PENFIELD — Samantha Mitchell, 17, admitted she was a “big juice junkie.”
“I’m the kind of person who has to drink every two minutes, so you don’t think about how hungry you are,” she said.
If that’s truly the case, Samantha had a chance to feed her addiction at St. Joseph’s Church on March 4. A table outside the parish gymnasium was almost completely covered by plastic jugs of juices, brought there by members of the youth group.
From noon the day before until 6 p.m. that day, the St. Joseph’s teenagers were drinking juice instead of eating solid foods, according to Johan Engstrom, director of youth ministry. In addition to abstaining from eating, the teenagers participated in service projects at such Rochester sites as Ss. Peter and Paul Church, and the Francis Center and Women’s Place, two Catholic Family Center shelters.
Each teenager sought sponsors for their 30-hour “Famine Fast,” Engstrom said, noting the monies raised went to World Vision International, a Christian relief and development organization.
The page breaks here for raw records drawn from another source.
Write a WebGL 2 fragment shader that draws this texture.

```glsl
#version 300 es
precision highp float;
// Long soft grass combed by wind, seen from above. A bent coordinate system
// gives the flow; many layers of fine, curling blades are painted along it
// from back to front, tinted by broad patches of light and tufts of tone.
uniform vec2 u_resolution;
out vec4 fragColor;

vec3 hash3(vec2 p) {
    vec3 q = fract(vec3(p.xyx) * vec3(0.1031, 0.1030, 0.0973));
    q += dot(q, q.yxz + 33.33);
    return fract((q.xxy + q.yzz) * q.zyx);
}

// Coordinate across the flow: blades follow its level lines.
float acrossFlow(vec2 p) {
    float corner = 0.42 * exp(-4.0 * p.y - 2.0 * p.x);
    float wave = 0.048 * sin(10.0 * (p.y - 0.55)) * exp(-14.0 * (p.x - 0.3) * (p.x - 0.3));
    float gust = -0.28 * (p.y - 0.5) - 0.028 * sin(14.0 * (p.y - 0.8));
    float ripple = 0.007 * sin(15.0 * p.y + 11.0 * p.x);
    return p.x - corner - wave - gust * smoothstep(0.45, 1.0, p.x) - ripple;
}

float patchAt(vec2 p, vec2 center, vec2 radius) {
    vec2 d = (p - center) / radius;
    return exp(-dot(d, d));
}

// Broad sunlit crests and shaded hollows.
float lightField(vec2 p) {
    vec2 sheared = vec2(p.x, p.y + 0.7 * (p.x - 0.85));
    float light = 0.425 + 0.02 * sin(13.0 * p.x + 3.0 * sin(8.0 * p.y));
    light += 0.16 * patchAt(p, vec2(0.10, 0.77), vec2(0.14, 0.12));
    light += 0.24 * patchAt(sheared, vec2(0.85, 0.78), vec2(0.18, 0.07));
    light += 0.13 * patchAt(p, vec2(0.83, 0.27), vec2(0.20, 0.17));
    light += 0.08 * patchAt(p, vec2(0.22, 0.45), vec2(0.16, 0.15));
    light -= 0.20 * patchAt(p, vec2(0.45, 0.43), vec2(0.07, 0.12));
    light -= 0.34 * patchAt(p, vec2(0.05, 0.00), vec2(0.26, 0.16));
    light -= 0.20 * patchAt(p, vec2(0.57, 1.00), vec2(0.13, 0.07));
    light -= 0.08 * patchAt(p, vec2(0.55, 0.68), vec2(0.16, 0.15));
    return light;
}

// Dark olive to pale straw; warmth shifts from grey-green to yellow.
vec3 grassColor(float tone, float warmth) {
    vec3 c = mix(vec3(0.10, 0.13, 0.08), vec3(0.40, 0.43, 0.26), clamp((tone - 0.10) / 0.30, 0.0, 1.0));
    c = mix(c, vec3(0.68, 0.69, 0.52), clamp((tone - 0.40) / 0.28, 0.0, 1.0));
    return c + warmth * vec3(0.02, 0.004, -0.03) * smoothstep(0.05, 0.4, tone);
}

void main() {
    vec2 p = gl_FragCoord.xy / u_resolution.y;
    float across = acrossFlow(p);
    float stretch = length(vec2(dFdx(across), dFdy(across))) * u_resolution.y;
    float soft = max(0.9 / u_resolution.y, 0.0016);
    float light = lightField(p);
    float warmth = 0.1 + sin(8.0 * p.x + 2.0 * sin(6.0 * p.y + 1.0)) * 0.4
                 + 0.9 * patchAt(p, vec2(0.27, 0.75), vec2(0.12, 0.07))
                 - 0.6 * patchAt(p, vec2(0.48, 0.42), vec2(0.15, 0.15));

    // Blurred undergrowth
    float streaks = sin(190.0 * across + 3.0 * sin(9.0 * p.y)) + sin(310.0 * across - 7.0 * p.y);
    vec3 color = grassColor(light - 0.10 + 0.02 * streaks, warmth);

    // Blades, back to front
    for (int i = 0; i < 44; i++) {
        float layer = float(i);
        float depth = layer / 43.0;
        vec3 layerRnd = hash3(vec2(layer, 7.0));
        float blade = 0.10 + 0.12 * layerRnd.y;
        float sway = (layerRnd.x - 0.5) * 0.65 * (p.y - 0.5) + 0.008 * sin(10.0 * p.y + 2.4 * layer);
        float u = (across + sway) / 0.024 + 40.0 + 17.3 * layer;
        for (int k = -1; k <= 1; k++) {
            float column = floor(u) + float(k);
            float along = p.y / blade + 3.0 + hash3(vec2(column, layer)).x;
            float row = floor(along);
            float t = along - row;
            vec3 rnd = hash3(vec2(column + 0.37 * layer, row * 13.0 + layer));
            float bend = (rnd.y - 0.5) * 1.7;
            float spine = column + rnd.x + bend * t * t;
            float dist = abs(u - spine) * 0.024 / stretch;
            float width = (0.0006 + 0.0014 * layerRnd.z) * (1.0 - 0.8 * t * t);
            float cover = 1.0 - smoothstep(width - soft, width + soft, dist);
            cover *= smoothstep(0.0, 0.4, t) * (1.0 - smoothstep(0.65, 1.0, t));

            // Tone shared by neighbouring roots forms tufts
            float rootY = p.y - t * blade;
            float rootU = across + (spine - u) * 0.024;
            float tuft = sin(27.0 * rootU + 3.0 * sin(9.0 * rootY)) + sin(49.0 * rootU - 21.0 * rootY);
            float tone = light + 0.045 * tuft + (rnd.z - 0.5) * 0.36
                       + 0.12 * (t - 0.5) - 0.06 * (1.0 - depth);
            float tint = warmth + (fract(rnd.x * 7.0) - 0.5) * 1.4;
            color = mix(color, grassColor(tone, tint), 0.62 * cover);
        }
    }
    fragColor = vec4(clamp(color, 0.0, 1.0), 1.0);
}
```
In 2004, World Vision offered material, emotional, social and spiritual support to 100 million people in 96 countries, according to its Web site at www.wvi.org.
In addition to the youth-group members at St. Joseph, Engstrom said young people from Church of the Resurrection in Fairport, as well as Lutheran, United Methodist, Presbyterian and Christian Reformed churches in Fairport and Penfield, also participated in the Famine Fast. To learn about hunger, the teenagers took part in a variety of activities, including role-playing exercises about starving people, Engstrom said. The fast ended with a meal and an interdenominational service, he added, noting the shared fasting and money-raising experience had a beneficial effect on the young people.
“The actions that they can take helps them to recognize that they can do things together that they can’t do alone,” he said.
Cathy Reitz, youth minister at Resurrection, said the parish’s young people visited food pantries, shelters and outreach centers as part of the fast, and said she thought the fact the young people weren’t eating gave them a different perspective on how others live.
“(Fasting) allows them to feel for 30 hours what some kids feel every day,” she said.
That point was brought home by three members of St. Joseph’s group.
Sarah Meath, 16, said the Famine Fast made her appreciate how readily food is available to families with means such as her own. For example, she said, while working at one food pantry, she saw a slightly bruised apple that was fit for consumption but couldn’t be sold in an area market. She added that she was glad she had the support of her fellow young Catholics during the fast.
“If you’re just by yourself, it’s just so tempting to go off and eat something,” she said.
Samantha Wolfe, 17, said the fast had helped her develop empathy for those in need.
“I’d like to volunteer more,” she said.
Eric Van Overbake, 17, said he worked at Francis Center, and the shelter made him appreciate his own home.
“You might complain that your house is smaller than somebody else’s, but at least you have a house,” he said.
He added that he thought fasting was a challenge any teenager could handle.
“I am one of those people who probably eats more than anyone here,” he said, noting he’s been known to devour more than his fair share of pizza at youth-group meetings. “If I can give up food for 30 hours, anyone can.”